DATA TO EXAMINE:

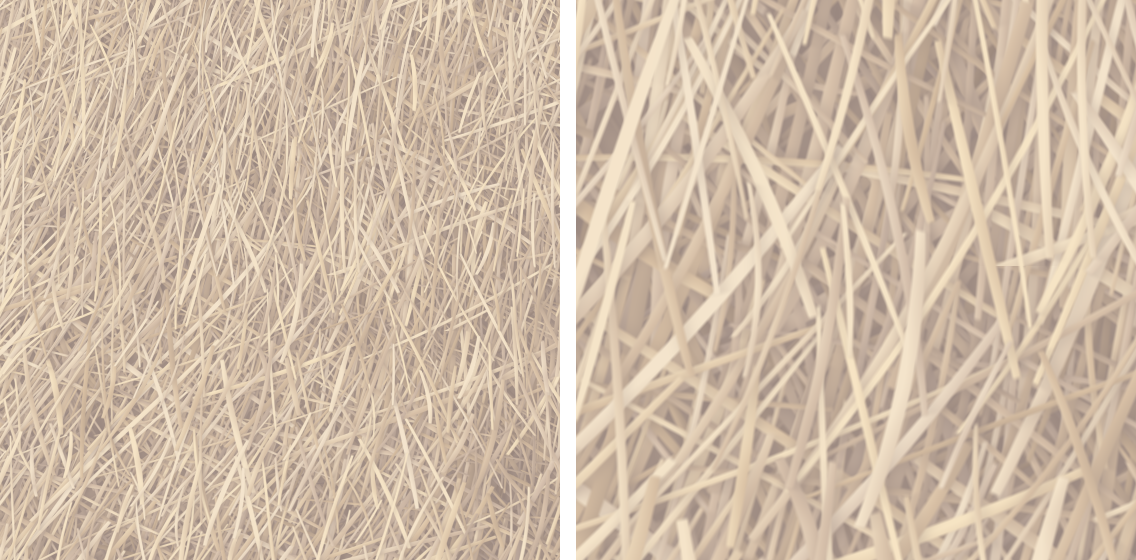
Left, the full canvas; right, a detail of the centre.
A Shadertoy shader for this texture:

```glsl
const int LAYERS = 22;
const int CROSS_EVERY = 5;          // one layer in this many lies across
const float CELL_WIDTH = 0.032;
const vec2 CELL_LENGTH = vec2(0.12, 0.30);
const vec2 HALF_WIDTH = vec2(0.0018, 0.0048);
const float SOFTNESS = 0.0013;
const float ANGLE_SPREAD = 1.05;
const float FAN = 0.35;             // how much stalks converge upward
const float PRESENCE = 0.78;
const float SHADOW = 0.17;
const float SHADOW_REACH = 0.006;
const vec3 GAP_COLOR = vec3(0.60, 0.53, 0.50);
const vec3 STRAW_COLOR = vec3(0.84, 0.75, 0.66);
const vec3 LIGHT_COLOR = vec3(0.96, 0.895, 0.79);
const vec3 YELLOW_SHIFT = vec3(0.012, 0.0, -0.04);

vec4 hash4(vec2 p) {
    vec4 q = fract(p.xyxy * vec4(0.1031, 0.1030, 0.0973, 0.1099));
    q += dot(q, q.wzxy + 33.33);
    return fract((q.xxyz + q.yzzw) * q.zywx);
}

float noise(vec2 p) {
    vec2 i = floor(p), f = fract(p);
    f = f * f * (3.0 - 2.0 * f);
    float low = mix(hash4(i).x, hash4(i + vec2(1, 0)).x, f.x);
    float high = mix(hash4(i + vec2(0, 1)).x, hash4(i + vec2(1, 1)).x, f.x);
    return mix(low, high, f.y);
}

// Dark gap to pale straw
vec3 strawRamp(float tone) {
    vec3 lower = mix(GAP_COLOR, STRAW_COLOR, clamp(tone / 0.66, 0.0, 1.0));
    return mix(lower, LIGHT_COLOR, clamp((tone - 0.66) / 0.34, 0.0, 1.0));
}

// One sheet of stalks, a jittered stalk per long narrow cell
vec3 drawLayer(vec3 color, vec2 p, int layer, float regionTone) {
    float seed = float(layer);
    float depth = seed / float(LAYERS - 1);
    vec4 r = hash4(vec2(seed * 7.3 + 1.0, seed * 3.1 + 4.7));
    bool crossing = layer % CROSS_EVERY == 3;
    float angle = (r.x + r.y + r.z - 1.5) * ANGLE_SPREAD;
    if (crossing) angle = (r.x < 0.5 ? -1.0 : 1.0) * mix(0.7, 1.4, r.y);
    float presence = crossing ? PRESENCE * mix(0.3, 0.7, p.y) : PRESENCE;

    vec2 cell = vec2(CELL_WIDTH, mix(CELL_LENGTH.x, CELL_LENGTH.y, r.w));
    float c = cos(angle), s = sin(angle);
    vec2 grid = mat2(c, -s, s, c) * p / cell + 40.0 + r.zw * 9.0;
    vec2 home = floor(grid);

    for (int j = -1; j <= 1; j++)
    for (int i = -1; i <= 1; i++) {
        vec2 id = home + vec2(i, j);
        vec4 a = hash4(id + seed * 17.3);
        vec4 b = hash4(id + seed * 31.7 + 57.0);
        if (fract(a.w * 7.0 + b.w * 3.0) > presence) continue;

        // Slanted, slightly bent and tapering stalk
        vec2 d = (grid - id - a.xy) * cell;
        float halfLength = cell.y * mix(0.3, 0.9, b.x);
        float t = d.y / halfLength;
        float slant = (a.z - 0.5) * 1.2;
        float bend = (a.w - 0.5) * 0.45;
        float across = d.x - cell.x * (slant * t + bend * t * t);
        float width = mix(HALF_WIDTH.x, HALF_WIDTH.y, b.y * b.y);
        width *= 1.0 - 0.35 * t * t;

        float ends = 1.0 - smoothstep(halfLength - 0.004, halfLength, abs(d.y));
        float cover = ends * (1.0 - smoothstep(width - SOFTNESS, width + SOFTNESS, abs(across)));

        // Soft shadow on the stalks beneath
        float fall = (across - 0.002) / SHADOW_REACH;
        color = mix(color, GAP_COLOR, SHADOW * ends * exp(-fall * fall));

        float tone = mix(0.28, 0.88, depth) + (b.z - 0.5) * 0.46 + regionTone;
        tone -= 0.08 * across / width;
        tone += 0.06 * sin(t * 5.0 + b.w * 6.28);
        vec3 stalk = strawRamp(tone) + YELLOW_SHIFT * (b.w - 0.4);
        color = mix(color, stalk, cover);
    }
    return color;
}

void mainImage(out vec4 fragColor, in vec2 fragCoord) {
    vec2 uv = fragCoord / iResolution.xy;

    // Stalks fan out toward the bottom and sway gently
    vec2 p = uv;
    p.x = 0.55 + (uv.x - 0.55) * (1.0 + FAN * (uv.y - 0.5));
    p.x += 0.012 * sin(uv.y * 6.0 + uv.x * 4.0);

    // Paler at the upper left, darker in scattered hollows
    float regionTone = 0.07 * (uv.y - uv.x) + 0.16 * (noise(uv * 7.0 + 3.0) - 0.5);

    vec3 color = strawRamp(0.25 * noise(uv * vec2(90.0, 35.0)));
    for (int layer = 0; layer < LAYERS; layer++) {
        color = drawLayer(color, p, layer, regionTone);
    }
    fragColor = vec4(clamp(color, 0.0, 1.0), 1.0);
}
```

EXERCISE DESCRIPTION: When you have gone through the records above, say how many lines include the word "clamp", and write nothing besides that number.

OUTPUT FOR THIS EXERCISE: 3